___ TASK INPUT ___

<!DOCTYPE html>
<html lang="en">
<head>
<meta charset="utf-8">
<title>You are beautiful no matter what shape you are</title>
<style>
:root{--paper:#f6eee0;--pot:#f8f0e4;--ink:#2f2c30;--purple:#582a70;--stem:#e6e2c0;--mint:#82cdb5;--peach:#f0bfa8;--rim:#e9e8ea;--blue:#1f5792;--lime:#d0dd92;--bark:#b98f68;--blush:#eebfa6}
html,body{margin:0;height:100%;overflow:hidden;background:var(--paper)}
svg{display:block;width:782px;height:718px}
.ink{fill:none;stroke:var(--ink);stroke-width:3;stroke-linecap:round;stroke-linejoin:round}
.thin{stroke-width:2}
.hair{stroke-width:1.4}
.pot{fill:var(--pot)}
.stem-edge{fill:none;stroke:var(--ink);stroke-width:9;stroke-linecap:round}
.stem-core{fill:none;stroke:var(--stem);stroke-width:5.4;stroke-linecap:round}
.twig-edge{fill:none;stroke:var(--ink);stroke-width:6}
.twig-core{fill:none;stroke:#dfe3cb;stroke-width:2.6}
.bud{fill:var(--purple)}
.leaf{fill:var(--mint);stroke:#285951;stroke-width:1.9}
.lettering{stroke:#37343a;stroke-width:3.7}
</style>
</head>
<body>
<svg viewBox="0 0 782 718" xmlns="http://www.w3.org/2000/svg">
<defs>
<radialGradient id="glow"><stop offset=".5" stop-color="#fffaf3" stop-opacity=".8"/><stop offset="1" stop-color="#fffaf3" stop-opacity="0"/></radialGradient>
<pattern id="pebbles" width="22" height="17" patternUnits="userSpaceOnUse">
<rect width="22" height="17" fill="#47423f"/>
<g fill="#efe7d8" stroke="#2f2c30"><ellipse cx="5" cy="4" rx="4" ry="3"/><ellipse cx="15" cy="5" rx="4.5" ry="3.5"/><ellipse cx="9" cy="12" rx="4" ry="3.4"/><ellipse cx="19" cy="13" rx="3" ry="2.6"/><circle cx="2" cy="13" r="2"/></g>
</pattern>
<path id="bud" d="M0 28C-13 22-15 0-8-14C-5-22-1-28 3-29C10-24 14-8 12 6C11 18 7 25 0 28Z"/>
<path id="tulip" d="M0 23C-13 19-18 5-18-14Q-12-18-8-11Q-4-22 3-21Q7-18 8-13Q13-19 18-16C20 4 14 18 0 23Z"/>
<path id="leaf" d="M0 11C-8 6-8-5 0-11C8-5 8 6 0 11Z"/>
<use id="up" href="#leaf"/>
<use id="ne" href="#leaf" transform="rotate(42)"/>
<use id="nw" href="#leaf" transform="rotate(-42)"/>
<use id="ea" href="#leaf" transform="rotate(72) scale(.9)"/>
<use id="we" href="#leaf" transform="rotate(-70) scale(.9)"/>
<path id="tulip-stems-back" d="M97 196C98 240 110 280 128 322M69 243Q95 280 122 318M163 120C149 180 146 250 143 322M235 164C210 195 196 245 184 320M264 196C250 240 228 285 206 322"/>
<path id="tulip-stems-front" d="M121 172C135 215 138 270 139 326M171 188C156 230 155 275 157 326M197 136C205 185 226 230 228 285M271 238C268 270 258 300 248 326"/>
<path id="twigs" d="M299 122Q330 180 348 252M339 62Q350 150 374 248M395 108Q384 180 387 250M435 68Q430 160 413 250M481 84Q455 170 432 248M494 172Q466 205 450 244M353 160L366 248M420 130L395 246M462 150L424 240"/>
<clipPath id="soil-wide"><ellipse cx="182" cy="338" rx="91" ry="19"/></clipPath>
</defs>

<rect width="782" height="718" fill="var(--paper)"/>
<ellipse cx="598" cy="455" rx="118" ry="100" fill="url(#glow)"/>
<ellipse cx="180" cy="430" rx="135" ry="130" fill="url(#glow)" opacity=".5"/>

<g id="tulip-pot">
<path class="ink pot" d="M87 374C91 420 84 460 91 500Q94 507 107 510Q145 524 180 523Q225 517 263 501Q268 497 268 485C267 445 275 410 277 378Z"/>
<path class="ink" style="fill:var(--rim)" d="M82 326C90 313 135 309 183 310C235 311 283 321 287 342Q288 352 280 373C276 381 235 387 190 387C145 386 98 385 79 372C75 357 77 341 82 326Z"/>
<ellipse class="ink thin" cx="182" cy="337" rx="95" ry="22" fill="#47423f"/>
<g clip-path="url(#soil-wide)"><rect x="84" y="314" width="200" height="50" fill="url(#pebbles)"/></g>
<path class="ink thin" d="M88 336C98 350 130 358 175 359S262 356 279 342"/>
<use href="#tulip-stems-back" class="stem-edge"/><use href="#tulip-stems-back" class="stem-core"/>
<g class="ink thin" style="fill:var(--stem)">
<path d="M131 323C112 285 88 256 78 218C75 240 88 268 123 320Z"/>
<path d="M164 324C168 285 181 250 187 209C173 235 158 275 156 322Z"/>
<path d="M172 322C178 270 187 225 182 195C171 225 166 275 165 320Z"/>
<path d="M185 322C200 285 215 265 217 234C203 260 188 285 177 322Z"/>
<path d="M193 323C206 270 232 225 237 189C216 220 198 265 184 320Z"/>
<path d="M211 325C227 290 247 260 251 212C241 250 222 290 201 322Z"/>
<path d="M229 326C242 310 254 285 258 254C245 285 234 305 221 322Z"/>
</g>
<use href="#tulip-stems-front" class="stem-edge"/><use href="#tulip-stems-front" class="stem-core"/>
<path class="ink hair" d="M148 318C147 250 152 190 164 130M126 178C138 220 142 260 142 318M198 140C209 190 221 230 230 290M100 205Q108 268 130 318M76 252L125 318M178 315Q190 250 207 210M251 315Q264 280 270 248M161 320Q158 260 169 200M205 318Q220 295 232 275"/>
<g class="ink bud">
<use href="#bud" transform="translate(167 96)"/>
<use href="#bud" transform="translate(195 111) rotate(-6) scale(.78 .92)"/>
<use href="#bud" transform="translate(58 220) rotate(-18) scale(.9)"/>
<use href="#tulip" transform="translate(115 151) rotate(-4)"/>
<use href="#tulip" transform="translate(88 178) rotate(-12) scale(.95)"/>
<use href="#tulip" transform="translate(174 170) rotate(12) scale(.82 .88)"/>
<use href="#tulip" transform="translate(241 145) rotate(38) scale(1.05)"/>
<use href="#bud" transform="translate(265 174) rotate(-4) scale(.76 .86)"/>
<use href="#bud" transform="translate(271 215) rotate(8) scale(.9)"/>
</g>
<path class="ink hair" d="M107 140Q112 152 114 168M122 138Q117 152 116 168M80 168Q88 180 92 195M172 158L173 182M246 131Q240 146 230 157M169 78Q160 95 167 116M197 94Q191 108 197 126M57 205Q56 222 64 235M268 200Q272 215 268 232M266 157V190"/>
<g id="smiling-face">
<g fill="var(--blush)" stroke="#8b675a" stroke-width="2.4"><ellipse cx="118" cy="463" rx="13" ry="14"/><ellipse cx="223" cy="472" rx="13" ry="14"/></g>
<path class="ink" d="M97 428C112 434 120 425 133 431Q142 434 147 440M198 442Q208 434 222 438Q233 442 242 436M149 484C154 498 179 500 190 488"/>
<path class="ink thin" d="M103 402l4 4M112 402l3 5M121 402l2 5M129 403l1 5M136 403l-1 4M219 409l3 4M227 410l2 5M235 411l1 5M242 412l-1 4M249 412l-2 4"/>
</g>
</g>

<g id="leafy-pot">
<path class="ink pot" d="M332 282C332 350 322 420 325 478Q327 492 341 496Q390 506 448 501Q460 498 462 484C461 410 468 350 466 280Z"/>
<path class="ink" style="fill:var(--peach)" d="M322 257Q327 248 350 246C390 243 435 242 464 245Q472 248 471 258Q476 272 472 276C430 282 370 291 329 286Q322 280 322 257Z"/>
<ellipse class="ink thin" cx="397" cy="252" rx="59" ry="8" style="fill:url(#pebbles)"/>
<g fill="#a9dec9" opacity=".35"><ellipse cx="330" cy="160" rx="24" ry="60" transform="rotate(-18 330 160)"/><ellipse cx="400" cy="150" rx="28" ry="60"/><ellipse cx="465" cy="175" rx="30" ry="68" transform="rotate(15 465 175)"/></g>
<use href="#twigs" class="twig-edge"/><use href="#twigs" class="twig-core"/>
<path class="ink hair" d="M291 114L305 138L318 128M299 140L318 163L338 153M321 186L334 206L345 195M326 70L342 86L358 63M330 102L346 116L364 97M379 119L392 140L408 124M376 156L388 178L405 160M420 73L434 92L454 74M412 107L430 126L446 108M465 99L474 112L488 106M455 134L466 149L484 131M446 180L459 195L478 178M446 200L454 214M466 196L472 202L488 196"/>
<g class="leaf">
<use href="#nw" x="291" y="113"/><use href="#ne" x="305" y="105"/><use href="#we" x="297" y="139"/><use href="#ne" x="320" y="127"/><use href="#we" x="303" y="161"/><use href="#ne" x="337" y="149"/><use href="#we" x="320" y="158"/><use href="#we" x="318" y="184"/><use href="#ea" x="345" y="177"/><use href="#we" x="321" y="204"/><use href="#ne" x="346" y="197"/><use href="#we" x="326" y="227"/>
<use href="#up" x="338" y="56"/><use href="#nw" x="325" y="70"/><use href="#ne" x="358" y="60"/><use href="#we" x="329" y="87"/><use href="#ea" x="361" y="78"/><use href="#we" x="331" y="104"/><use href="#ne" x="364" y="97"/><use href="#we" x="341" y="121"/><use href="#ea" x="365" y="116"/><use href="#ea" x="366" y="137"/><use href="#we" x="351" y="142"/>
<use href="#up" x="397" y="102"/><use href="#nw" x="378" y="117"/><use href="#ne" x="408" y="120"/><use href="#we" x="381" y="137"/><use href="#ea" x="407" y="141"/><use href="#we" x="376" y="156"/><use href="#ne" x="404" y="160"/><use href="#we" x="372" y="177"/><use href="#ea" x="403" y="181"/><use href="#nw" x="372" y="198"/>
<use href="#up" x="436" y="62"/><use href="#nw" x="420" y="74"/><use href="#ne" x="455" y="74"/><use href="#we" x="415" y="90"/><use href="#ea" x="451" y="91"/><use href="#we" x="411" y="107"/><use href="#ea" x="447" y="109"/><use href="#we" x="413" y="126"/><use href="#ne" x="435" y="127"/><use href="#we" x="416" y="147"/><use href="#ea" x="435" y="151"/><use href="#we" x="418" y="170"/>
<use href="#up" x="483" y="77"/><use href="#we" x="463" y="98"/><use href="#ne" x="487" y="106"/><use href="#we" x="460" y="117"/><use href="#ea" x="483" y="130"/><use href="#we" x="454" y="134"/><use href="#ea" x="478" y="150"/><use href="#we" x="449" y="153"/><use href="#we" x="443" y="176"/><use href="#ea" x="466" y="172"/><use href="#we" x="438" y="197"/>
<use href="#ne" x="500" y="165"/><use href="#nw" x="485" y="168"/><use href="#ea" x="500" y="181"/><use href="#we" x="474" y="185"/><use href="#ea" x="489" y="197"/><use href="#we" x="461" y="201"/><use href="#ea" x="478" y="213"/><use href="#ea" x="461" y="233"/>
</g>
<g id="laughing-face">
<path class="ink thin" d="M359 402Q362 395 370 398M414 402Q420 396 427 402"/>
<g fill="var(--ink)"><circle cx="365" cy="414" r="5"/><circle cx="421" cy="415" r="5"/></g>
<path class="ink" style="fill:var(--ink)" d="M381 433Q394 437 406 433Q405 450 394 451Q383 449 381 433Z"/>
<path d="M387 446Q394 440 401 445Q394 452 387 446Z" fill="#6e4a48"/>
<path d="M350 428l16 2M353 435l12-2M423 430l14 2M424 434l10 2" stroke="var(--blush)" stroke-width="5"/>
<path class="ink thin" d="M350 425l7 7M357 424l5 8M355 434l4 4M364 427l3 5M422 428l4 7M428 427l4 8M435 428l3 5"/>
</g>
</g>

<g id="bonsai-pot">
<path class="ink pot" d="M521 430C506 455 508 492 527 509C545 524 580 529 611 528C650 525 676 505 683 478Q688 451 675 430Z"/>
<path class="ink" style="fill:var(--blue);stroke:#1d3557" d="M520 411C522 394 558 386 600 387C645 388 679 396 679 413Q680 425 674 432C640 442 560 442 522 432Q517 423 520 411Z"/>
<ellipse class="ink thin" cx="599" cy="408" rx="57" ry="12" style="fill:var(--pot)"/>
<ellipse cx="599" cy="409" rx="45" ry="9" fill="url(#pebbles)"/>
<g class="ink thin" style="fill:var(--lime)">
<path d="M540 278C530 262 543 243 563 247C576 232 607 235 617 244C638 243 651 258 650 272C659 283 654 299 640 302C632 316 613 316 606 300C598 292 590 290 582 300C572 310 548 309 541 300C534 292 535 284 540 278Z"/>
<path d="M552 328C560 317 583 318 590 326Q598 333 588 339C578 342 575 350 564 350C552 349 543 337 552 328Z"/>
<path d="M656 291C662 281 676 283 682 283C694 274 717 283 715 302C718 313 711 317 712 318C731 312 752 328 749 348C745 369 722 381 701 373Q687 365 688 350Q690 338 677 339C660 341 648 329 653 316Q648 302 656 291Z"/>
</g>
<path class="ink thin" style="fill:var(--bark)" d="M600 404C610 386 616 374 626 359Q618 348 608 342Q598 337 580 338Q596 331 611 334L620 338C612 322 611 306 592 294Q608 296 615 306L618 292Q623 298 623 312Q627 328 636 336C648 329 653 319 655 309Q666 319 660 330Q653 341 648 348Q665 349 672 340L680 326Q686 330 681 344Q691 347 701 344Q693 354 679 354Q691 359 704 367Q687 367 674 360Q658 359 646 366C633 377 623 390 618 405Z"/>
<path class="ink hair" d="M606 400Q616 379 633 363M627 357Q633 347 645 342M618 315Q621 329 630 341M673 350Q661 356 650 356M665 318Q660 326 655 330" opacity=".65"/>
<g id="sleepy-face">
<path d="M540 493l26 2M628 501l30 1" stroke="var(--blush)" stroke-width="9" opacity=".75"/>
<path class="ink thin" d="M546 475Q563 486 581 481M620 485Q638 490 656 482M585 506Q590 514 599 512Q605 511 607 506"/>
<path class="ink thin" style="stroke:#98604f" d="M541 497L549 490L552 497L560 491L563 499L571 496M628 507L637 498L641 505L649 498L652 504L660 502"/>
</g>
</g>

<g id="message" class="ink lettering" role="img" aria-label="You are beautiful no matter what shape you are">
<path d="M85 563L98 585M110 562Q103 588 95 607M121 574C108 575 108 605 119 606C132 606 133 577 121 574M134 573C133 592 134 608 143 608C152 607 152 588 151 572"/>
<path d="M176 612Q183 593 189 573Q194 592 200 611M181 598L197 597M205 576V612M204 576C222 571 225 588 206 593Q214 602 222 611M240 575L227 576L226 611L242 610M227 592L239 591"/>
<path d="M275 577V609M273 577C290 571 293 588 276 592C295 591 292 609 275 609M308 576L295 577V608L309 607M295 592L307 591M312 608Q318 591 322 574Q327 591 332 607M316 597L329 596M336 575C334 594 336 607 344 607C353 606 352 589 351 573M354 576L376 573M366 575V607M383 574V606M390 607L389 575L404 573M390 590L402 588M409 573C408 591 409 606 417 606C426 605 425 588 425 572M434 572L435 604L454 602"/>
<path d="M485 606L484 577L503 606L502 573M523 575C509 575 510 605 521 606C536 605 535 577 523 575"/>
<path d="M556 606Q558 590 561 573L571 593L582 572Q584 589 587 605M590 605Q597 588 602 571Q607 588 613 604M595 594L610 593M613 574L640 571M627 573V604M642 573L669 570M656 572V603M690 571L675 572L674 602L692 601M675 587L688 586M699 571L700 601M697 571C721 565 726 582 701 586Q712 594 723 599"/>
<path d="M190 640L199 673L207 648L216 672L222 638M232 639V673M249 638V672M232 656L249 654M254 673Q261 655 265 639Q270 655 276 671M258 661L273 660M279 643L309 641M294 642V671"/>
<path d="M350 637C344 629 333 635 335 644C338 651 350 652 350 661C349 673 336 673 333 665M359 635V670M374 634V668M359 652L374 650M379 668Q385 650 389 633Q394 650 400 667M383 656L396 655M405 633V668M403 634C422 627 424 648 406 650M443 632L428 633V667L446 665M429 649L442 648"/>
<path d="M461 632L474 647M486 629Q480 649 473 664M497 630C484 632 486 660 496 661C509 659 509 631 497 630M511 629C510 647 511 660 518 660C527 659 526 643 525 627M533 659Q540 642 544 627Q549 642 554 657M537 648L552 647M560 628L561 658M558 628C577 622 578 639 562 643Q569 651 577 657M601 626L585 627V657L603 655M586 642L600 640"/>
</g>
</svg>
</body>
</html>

___

- **TASK TO CARRY OUT**:
Using the data above, show each line where "pebbles" occurs.

- **ANSWER BELOW**:
<pattern id="pebbles" width="22" height="17" patternUnits="userSpaceOnUse">
<g clip-path="url(#soil-wide)"><rect x="84" y="314" width="200" height="50" fill="url(#pebbles)"/></g>
<ellipse class="ink thin" cx="397" cy="252" rx="59" ry="8" style="fill:url(#pebbles)"/>
<ellipse cx="599" cy="409" rx="45" ry="9" fill="url(#pebbles)"/>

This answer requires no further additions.